#### PROBLEM DETAILS:
Leaving all pictures aside, copy exactly the lines from the start of the listing below through the line that contains "--wave: #a5d6d0;", and only those lines.

BEGIN ENTRIES PROVIDED

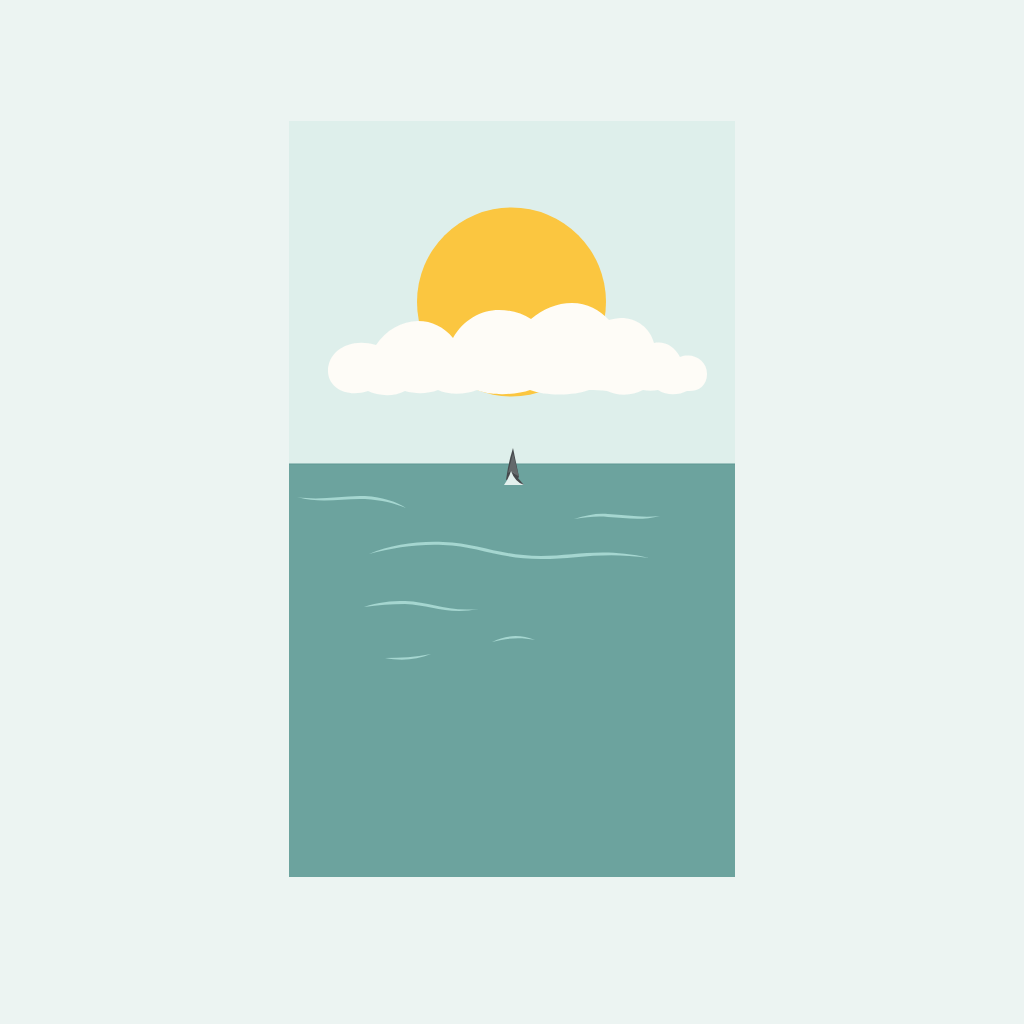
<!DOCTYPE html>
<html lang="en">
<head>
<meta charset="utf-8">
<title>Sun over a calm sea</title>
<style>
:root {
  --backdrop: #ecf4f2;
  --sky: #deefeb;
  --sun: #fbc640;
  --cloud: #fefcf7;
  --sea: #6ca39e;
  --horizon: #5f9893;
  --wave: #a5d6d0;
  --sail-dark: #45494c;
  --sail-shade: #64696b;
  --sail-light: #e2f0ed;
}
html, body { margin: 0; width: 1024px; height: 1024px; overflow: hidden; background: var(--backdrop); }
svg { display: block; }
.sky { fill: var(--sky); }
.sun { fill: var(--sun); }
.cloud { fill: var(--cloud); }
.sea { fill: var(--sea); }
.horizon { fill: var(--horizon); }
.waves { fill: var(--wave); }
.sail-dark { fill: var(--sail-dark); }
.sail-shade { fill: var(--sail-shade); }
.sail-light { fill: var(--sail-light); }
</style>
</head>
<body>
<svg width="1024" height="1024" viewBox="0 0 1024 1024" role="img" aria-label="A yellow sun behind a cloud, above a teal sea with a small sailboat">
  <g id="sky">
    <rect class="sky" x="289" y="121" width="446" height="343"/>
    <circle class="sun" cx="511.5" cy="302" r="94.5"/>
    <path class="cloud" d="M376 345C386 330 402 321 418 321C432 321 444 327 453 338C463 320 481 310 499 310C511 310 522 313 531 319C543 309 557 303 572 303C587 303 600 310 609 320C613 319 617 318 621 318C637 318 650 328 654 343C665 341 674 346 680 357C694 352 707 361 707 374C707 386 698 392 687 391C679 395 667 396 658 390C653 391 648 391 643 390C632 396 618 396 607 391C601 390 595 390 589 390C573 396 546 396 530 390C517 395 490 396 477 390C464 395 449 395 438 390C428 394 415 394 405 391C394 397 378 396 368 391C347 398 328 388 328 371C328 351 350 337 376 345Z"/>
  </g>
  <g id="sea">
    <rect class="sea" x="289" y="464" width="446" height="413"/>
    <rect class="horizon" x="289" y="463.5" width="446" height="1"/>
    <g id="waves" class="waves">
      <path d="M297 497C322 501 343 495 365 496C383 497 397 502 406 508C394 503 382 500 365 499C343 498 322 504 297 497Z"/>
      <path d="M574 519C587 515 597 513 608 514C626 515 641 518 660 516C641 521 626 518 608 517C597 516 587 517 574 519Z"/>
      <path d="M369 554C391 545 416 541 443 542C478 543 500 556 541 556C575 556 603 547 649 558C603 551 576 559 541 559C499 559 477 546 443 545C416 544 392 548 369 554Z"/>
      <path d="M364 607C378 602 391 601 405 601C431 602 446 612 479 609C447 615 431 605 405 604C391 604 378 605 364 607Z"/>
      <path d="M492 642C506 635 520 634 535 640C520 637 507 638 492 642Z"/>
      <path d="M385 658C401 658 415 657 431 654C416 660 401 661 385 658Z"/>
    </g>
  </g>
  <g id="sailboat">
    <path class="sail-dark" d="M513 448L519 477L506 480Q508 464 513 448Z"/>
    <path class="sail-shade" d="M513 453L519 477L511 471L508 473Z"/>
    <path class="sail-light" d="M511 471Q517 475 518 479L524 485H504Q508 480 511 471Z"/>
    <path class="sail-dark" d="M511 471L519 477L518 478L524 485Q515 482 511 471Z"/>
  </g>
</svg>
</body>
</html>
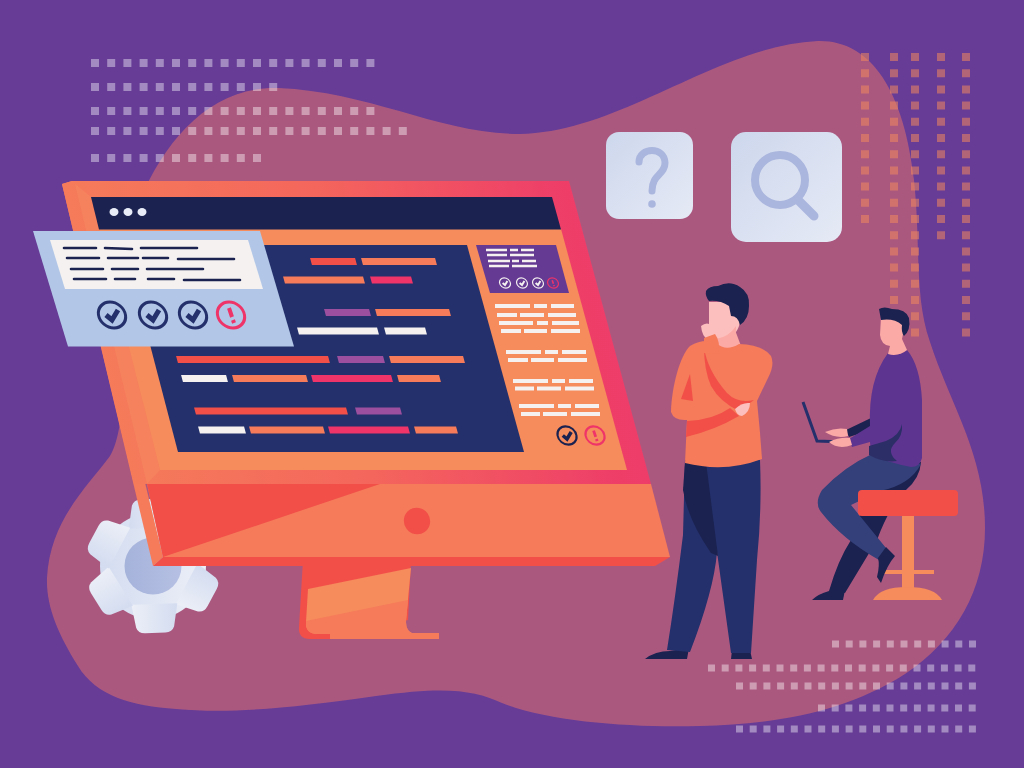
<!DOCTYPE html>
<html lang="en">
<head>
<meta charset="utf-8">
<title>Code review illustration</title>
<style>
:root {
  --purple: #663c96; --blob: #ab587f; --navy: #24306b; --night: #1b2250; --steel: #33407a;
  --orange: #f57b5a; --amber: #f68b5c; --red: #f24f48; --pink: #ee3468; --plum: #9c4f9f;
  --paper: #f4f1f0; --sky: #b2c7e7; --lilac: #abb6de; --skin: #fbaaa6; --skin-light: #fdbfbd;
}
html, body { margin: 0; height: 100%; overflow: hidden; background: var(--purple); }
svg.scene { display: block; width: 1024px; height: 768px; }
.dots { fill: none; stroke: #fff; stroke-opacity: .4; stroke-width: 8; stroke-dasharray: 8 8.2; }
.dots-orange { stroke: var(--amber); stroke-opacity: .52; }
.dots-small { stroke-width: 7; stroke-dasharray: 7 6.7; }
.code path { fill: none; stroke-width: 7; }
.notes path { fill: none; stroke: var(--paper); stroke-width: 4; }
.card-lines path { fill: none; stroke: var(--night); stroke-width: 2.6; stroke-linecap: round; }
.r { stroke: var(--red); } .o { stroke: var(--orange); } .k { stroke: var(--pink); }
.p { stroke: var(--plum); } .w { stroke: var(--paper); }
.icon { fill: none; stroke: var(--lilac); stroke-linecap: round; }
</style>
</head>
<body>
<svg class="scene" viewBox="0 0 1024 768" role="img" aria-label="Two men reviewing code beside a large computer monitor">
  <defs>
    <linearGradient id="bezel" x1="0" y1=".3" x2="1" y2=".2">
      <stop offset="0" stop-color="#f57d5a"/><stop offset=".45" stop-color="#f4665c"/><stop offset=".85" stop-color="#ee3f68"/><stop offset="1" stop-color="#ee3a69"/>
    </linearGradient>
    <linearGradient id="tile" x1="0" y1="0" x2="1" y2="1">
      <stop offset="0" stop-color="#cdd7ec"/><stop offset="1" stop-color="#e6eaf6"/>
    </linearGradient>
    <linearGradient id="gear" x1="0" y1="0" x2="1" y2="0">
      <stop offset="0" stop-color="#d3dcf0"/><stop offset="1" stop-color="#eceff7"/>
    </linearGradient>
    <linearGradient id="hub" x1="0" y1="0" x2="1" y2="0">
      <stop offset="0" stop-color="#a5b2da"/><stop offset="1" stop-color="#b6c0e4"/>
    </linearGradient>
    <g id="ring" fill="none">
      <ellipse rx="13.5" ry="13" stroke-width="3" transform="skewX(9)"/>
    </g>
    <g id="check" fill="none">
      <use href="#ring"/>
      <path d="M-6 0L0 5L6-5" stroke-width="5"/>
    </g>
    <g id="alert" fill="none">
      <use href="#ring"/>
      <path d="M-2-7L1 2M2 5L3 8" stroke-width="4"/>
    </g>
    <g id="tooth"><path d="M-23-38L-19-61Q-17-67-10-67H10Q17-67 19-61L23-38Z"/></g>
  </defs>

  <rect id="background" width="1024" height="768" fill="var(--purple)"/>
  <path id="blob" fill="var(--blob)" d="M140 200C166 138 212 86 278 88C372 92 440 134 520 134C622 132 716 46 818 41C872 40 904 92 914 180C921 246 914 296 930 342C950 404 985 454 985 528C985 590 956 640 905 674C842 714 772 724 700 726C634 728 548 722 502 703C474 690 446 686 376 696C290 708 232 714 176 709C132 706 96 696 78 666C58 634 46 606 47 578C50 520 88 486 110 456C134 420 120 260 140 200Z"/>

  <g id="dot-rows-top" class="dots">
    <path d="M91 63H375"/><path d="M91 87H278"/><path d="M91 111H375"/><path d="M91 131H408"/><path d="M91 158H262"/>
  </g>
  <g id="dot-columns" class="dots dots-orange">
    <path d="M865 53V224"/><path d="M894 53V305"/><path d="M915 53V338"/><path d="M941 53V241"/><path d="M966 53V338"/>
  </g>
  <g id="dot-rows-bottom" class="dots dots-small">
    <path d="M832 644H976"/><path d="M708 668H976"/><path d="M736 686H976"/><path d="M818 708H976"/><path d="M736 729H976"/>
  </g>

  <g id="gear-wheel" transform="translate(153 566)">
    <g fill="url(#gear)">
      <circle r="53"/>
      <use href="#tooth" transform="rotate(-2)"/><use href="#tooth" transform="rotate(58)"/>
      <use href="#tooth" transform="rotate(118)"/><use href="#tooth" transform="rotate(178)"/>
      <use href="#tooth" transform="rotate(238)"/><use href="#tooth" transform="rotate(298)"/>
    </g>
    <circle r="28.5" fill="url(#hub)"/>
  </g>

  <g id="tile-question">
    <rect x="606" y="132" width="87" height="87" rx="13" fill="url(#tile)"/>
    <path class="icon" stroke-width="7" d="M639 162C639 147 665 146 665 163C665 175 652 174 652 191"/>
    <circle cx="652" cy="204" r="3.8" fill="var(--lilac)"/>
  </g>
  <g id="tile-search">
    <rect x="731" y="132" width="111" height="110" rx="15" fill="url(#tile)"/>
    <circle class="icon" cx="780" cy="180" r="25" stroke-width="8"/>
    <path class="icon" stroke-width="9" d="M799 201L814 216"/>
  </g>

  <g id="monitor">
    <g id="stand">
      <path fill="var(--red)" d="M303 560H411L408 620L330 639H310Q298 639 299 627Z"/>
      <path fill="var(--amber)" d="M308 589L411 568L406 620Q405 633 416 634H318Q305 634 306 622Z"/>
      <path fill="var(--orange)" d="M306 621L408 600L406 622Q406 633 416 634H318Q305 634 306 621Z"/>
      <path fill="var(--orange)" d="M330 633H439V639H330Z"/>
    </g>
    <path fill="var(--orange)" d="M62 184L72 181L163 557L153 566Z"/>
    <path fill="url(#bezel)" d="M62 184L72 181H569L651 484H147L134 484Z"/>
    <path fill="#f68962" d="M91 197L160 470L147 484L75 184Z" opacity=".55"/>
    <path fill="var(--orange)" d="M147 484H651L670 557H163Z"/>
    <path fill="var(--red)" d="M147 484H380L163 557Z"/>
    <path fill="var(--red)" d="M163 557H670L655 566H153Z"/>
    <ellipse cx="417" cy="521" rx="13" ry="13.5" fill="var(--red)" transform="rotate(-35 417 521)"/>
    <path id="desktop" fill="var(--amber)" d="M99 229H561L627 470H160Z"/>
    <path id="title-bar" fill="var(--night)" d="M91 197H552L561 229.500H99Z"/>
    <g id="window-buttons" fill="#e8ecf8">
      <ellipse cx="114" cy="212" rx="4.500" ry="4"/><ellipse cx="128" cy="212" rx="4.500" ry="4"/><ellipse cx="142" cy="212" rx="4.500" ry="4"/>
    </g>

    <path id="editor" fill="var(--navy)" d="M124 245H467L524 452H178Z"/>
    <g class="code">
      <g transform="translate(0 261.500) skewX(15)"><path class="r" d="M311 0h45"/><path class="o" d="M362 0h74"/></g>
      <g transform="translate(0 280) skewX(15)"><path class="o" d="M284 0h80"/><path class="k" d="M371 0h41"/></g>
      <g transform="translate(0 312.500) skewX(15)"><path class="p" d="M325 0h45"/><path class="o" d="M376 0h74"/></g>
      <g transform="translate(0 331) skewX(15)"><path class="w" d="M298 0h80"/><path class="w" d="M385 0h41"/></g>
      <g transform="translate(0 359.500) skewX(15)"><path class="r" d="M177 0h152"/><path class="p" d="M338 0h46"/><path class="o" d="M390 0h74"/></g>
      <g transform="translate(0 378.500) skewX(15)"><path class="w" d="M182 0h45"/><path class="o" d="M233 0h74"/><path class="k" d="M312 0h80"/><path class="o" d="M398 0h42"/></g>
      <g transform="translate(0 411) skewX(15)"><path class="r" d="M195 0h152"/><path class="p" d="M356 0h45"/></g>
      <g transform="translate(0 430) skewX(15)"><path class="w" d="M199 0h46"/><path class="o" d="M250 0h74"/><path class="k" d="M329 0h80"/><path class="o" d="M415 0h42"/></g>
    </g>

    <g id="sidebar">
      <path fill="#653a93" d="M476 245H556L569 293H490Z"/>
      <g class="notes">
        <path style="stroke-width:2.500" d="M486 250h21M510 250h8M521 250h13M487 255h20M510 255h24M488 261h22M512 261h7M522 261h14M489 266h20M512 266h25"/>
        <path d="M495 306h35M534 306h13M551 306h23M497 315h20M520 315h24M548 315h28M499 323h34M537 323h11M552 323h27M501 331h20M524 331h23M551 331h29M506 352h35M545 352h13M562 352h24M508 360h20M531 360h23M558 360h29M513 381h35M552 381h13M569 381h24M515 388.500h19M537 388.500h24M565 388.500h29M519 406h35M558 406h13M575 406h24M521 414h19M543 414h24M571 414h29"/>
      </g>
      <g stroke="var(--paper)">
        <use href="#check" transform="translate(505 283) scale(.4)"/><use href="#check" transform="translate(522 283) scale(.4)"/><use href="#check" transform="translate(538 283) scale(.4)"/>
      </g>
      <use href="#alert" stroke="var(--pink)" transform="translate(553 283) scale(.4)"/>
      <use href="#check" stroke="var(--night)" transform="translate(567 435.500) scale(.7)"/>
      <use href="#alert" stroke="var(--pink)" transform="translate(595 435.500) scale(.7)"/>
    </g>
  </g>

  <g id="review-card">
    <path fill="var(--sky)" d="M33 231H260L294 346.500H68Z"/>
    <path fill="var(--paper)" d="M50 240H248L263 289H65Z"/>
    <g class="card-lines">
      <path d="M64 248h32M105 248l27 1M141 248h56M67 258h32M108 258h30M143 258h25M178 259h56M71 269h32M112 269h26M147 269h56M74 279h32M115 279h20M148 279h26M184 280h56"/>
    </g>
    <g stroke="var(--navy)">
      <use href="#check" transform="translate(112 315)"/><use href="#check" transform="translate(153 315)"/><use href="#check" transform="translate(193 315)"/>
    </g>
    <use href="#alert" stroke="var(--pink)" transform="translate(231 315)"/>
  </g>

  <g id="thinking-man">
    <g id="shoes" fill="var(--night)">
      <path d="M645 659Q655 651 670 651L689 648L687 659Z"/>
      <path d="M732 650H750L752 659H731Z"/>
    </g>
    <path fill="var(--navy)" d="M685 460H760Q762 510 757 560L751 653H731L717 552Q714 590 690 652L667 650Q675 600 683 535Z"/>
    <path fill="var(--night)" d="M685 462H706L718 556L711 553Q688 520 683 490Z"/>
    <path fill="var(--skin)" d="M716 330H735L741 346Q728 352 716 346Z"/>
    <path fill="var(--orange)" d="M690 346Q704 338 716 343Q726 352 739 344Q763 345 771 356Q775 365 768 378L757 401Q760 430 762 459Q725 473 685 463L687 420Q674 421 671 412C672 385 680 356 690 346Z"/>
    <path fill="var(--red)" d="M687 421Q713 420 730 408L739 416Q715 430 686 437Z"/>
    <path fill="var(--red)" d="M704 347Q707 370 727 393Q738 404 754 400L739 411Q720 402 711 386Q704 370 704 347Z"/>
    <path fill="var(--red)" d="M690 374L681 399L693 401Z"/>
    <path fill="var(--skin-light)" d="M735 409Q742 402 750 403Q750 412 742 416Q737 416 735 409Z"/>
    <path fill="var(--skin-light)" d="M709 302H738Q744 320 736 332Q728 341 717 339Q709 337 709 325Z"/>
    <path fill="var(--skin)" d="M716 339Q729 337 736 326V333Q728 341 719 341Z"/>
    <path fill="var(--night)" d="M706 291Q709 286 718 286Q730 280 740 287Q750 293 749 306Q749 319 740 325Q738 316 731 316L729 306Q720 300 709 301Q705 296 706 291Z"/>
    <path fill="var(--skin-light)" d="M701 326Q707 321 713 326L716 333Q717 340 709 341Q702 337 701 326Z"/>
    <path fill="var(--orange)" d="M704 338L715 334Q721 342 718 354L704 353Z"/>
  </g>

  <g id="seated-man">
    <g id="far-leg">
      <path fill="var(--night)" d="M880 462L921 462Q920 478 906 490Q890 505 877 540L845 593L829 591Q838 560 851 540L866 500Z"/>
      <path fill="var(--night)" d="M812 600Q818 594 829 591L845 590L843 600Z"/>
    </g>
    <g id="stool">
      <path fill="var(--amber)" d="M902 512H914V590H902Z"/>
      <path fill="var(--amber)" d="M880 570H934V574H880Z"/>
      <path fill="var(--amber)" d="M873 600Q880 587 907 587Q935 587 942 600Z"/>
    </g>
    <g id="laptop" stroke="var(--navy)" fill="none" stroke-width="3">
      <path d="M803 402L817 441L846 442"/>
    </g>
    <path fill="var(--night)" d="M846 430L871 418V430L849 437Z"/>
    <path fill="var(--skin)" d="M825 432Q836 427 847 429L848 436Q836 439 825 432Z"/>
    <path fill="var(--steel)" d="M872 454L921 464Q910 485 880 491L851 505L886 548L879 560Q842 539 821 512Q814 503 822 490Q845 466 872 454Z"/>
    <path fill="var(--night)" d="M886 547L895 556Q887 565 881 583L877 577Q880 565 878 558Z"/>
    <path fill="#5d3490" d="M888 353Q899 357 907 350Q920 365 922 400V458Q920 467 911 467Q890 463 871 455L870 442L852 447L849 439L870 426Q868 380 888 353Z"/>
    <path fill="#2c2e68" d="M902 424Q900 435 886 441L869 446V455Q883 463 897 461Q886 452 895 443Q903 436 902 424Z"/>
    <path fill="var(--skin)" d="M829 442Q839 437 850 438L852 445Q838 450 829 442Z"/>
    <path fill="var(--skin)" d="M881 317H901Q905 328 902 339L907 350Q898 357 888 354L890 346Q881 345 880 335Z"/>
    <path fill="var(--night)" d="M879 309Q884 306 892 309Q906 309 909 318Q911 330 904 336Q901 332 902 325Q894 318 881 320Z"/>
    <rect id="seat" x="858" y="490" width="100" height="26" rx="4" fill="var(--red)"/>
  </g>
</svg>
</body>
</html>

END ENTRIES PROVIDED

#### FINAL ANSWER:
<!DOCTYPE html>
<html lang="en">
<head>
<meta charset="utf-8">
<title>Sun over a calm sea</title>
<style>
:root {
  --backdrop: #ecf4f2;
  --sky: #deefeb;
  --sun: #fbc640;
  --cloud: #fefcf7;
  --sea: #6ca39e;
  --horizon: #5f9893;
  --wave: #a5d6d0;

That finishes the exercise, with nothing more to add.